--- DATA FOR THIS TASK ---
-=-=-=-=-

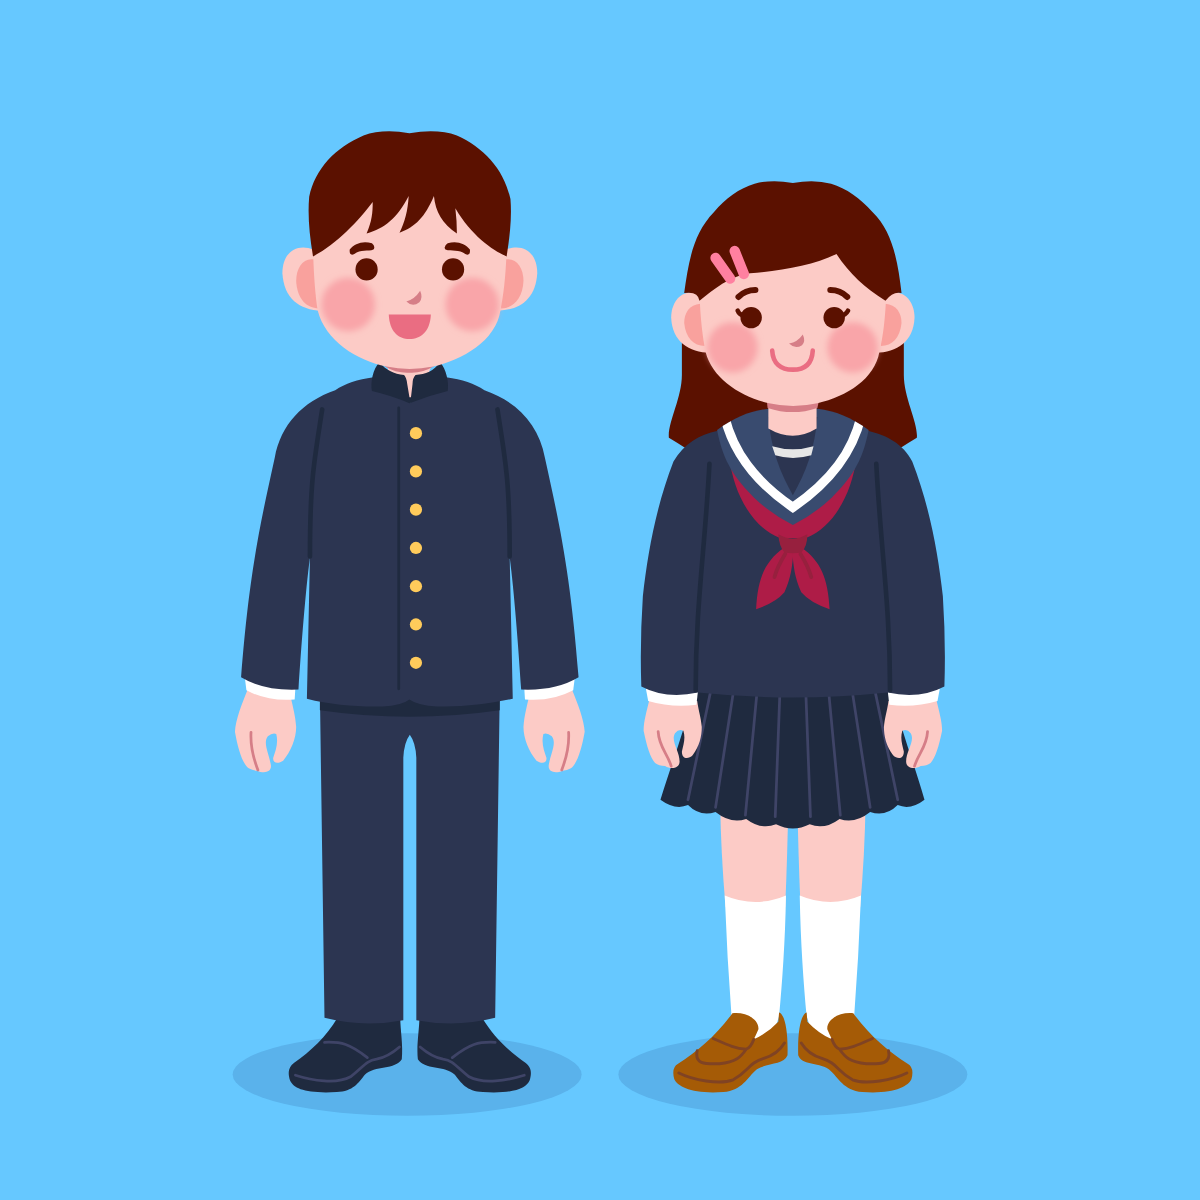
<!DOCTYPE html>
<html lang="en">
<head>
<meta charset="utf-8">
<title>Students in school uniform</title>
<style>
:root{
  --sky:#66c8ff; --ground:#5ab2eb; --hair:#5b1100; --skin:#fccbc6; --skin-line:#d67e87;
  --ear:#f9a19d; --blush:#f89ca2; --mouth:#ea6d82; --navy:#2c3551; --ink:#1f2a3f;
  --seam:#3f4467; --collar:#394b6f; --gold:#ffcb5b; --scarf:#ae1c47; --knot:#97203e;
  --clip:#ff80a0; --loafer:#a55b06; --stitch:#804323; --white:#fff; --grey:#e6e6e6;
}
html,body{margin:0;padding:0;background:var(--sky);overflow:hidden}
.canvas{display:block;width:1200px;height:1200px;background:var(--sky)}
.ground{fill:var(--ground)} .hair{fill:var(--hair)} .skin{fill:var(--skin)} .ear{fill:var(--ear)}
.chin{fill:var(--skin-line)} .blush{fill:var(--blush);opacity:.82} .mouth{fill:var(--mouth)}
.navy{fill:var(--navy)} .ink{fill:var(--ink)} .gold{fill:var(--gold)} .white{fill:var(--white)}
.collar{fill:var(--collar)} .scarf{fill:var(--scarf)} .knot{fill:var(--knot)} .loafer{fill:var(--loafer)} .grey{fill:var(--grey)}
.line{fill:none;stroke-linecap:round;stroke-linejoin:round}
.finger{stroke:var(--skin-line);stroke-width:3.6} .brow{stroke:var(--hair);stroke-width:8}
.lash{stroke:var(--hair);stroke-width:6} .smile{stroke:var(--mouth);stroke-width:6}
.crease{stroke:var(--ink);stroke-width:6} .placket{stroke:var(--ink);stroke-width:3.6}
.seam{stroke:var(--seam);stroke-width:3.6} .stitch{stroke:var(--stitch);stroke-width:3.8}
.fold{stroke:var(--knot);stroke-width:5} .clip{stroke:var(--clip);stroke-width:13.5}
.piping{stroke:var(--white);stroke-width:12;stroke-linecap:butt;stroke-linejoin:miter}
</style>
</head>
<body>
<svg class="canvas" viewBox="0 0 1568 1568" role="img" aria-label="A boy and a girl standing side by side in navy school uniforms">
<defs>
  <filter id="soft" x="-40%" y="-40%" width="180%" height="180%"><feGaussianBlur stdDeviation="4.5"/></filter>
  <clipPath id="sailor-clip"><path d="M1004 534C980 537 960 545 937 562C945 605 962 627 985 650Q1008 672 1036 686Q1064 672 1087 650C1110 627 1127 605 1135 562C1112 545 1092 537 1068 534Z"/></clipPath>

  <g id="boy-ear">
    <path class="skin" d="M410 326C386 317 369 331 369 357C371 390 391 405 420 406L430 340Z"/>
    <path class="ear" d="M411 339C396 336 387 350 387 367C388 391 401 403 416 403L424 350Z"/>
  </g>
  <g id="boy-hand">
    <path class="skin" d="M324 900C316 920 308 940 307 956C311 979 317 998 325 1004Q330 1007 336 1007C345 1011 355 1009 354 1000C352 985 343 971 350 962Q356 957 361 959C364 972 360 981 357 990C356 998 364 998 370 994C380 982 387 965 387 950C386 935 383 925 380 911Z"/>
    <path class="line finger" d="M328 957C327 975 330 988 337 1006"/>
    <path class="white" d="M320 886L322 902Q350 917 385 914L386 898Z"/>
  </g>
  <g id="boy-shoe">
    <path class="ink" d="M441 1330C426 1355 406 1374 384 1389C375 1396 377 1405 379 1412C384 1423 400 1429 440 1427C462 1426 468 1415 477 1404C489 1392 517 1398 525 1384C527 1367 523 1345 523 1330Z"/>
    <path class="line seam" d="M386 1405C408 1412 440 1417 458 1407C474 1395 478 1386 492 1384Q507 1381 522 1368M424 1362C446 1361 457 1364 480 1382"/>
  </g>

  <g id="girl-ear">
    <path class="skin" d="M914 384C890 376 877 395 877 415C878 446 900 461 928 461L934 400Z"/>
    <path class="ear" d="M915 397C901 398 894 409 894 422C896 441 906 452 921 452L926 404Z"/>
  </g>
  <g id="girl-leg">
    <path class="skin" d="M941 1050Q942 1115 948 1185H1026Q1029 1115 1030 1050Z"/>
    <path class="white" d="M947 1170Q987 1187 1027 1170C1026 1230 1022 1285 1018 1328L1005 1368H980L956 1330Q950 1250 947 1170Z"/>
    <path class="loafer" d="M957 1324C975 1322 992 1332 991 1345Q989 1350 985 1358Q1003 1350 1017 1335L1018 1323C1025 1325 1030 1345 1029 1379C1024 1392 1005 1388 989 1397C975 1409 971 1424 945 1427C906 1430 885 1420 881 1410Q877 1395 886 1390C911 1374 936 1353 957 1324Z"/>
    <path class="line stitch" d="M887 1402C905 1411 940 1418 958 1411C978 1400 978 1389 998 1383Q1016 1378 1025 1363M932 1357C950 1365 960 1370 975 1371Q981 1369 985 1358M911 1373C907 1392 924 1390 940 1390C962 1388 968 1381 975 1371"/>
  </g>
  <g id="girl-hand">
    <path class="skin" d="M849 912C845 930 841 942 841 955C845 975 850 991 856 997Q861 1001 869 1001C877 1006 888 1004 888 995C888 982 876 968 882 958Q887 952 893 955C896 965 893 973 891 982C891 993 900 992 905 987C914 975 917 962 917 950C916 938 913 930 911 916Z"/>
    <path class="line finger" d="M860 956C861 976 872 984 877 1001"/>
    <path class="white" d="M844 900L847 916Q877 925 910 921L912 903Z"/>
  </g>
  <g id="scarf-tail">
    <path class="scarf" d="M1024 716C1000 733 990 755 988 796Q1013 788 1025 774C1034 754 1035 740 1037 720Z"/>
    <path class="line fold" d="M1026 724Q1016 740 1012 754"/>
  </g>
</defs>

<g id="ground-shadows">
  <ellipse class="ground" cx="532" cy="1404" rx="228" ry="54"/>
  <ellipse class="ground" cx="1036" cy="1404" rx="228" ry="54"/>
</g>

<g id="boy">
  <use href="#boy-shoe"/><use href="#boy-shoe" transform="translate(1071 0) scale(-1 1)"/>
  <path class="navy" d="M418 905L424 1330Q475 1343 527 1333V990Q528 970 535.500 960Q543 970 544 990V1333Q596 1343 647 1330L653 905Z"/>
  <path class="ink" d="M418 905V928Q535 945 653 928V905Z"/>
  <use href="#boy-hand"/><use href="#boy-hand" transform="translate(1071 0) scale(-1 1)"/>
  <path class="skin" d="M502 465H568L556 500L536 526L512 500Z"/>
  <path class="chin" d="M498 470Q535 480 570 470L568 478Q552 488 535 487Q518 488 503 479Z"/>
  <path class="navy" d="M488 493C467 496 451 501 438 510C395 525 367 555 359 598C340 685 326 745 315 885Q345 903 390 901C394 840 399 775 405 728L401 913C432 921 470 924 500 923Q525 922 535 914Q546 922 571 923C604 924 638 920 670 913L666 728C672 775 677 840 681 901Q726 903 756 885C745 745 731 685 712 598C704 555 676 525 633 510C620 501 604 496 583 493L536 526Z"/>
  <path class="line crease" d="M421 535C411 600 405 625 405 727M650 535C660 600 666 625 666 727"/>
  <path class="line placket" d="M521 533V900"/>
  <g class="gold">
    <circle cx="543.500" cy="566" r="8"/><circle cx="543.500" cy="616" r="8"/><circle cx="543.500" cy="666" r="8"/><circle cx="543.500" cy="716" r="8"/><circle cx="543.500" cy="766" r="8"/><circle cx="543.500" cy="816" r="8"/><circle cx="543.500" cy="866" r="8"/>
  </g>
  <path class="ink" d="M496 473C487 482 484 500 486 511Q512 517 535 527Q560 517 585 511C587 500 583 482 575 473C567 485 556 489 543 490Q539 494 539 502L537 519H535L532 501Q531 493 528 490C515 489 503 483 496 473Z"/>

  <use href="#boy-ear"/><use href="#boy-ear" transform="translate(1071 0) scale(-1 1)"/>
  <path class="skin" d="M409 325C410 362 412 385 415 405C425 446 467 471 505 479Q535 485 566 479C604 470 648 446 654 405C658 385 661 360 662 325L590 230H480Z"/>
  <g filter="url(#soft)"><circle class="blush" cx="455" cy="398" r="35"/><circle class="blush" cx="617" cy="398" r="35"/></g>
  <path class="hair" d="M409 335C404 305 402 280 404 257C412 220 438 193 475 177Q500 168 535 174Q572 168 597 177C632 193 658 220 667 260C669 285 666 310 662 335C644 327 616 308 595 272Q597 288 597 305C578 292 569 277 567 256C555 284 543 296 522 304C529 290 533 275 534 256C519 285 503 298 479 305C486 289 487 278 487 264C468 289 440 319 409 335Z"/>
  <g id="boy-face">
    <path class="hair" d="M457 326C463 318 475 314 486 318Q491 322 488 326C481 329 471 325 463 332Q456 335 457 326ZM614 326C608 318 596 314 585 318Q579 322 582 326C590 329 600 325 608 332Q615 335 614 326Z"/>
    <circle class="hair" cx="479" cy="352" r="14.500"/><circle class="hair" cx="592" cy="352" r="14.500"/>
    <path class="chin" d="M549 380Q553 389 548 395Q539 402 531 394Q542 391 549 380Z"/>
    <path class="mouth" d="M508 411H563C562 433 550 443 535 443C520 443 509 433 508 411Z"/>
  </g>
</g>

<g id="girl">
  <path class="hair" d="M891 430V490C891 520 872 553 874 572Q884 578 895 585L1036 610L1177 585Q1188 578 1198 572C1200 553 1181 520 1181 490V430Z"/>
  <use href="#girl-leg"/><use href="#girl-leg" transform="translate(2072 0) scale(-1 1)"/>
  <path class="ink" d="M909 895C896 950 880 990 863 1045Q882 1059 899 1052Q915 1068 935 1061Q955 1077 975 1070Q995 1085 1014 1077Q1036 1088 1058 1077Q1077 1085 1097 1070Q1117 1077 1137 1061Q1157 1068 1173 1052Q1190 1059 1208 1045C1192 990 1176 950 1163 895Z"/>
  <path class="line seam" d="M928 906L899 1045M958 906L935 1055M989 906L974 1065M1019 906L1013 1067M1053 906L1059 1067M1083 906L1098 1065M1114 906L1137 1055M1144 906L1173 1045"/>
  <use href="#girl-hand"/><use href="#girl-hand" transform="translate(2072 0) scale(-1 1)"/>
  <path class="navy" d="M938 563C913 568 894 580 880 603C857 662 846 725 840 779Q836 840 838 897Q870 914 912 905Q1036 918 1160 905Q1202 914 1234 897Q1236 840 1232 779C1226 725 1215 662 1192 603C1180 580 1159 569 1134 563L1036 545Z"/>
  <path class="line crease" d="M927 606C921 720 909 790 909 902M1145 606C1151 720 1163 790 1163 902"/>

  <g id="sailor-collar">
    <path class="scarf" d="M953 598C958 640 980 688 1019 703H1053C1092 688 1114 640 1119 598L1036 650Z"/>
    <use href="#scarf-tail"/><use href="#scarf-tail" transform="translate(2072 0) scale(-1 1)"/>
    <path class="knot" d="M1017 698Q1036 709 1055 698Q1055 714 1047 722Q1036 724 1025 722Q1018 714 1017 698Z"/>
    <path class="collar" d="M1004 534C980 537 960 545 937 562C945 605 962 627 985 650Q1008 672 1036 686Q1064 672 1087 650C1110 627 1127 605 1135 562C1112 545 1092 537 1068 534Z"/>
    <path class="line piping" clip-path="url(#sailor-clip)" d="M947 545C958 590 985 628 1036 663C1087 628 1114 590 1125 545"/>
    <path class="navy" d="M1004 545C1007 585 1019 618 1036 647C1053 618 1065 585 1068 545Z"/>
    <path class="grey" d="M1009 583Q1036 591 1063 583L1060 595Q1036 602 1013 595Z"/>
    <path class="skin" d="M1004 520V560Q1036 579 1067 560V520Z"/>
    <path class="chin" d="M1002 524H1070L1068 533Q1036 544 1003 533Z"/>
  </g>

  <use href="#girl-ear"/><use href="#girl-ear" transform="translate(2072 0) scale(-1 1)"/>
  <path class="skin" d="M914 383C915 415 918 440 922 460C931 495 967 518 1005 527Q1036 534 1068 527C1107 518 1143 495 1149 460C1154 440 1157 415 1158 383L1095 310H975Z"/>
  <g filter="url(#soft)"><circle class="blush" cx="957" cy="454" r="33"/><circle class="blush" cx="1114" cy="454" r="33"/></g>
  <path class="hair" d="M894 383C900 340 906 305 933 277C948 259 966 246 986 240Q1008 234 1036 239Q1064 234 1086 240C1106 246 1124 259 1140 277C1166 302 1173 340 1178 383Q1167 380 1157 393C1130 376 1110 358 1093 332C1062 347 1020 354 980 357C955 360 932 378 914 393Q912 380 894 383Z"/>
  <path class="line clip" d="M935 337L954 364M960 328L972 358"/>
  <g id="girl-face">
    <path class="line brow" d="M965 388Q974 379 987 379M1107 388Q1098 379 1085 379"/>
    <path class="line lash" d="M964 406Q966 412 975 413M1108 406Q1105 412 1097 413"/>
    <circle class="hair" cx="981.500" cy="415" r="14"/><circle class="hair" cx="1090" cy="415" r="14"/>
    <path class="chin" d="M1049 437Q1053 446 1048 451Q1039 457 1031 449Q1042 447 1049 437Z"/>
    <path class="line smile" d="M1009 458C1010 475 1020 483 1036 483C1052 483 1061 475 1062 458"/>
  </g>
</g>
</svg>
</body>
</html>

-=-=-=-=-

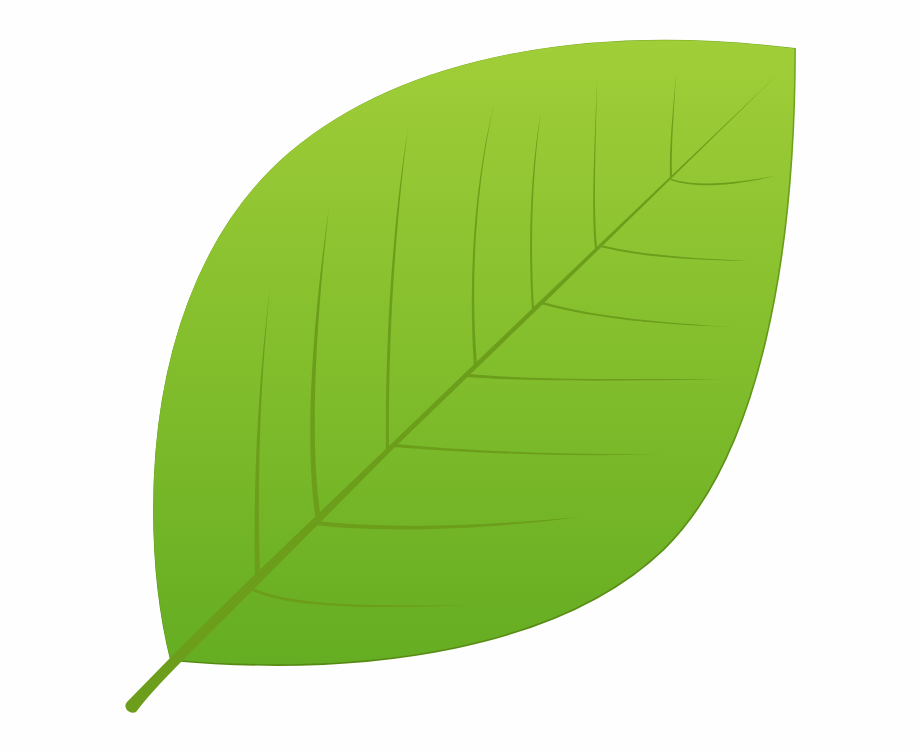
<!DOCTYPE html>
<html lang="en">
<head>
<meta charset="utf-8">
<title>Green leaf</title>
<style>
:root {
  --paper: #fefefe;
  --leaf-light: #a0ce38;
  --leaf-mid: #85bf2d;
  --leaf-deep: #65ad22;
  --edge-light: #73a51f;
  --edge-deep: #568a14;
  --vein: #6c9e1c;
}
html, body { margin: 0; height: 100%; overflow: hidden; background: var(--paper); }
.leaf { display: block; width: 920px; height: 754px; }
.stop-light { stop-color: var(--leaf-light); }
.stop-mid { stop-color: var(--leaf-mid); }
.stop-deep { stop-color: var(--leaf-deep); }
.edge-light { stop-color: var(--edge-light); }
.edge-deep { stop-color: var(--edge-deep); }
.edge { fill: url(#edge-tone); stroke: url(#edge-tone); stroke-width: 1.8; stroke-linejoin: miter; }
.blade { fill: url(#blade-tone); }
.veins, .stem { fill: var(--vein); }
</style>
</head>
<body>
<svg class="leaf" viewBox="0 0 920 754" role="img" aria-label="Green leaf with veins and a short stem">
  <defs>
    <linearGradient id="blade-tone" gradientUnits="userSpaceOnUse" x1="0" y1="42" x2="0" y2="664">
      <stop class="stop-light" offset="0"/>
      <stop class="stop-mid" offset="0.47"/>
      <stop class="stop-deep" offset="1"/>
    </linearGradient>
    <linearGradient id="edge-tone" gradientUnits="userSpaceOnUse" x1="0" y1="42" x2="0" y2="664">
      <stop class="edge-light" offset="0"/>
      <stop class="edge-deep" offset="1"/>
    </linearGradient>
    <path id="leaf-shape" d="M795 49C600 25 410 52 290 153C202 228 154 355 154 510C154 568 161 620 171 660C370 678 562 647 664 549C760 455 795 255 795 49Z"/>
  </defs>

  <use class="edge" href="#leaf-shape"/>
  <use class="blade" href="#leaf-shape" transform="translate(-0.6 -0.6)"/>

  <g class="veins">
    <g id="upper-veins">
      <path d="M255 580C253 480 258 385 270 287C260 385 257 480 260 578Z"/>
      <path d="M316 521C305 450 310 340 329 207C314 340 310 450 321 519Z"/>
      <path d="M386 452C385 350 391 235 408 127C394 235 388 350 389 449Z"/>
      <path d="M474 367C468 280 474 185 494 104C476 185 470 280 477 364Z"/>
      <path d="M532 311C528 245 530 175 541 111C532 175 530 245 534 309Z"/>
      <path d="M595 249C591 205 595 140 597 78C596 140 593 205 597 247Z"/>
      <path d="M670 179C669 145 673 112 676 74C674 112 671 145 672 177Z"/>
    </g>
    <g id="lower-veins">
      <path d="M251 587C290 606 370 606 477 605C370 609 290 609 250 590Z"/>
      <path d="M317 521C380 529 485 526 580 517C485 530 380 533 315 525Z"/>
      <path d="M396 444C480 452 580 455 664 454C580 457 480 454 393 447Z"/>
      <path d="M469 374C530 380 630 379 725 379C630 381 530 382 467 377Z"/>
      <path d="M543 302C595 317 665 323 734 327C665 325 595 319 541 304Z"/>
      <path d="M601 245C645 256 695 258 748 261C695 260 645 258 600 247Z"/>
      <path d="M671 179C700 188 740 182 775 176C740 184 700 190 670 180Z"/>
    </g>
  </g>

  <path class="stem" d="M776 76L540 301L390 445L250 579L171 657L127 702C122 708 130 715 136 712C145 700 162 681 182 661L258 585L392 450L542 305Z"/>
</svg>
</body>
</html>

-=-=-=-=-

Produce a word-for-word copy of everything above from the line holding "905L424 1330Q475 1343" down to the line holding "470Q535 480 570", with both of those lines kept.

--- SOLUTION TO THIS EXERCISE ---
  <path class="navy" d="M418 905L424 1330Q475 1343 527 1333V990Q528 970 535.500 960Q543 970 544 990V1333Q596 1343 647 1330L653 905Z"/>
  <path class="ink" d="M418 905V928Q535 945 653 928V905Z"/>
  <use href="#boy-hand"/><use href="#boy-hand" transform="translate(1071 0) scale(-1 1)"/>
  <path class="skin" d="M502 465H568L556 500L536 526L512 500Z"/>
  <path class="chin" d="M498 470Q535 480 570 470L568 478Q552 488 535 487Q518 488 503 479Z"/>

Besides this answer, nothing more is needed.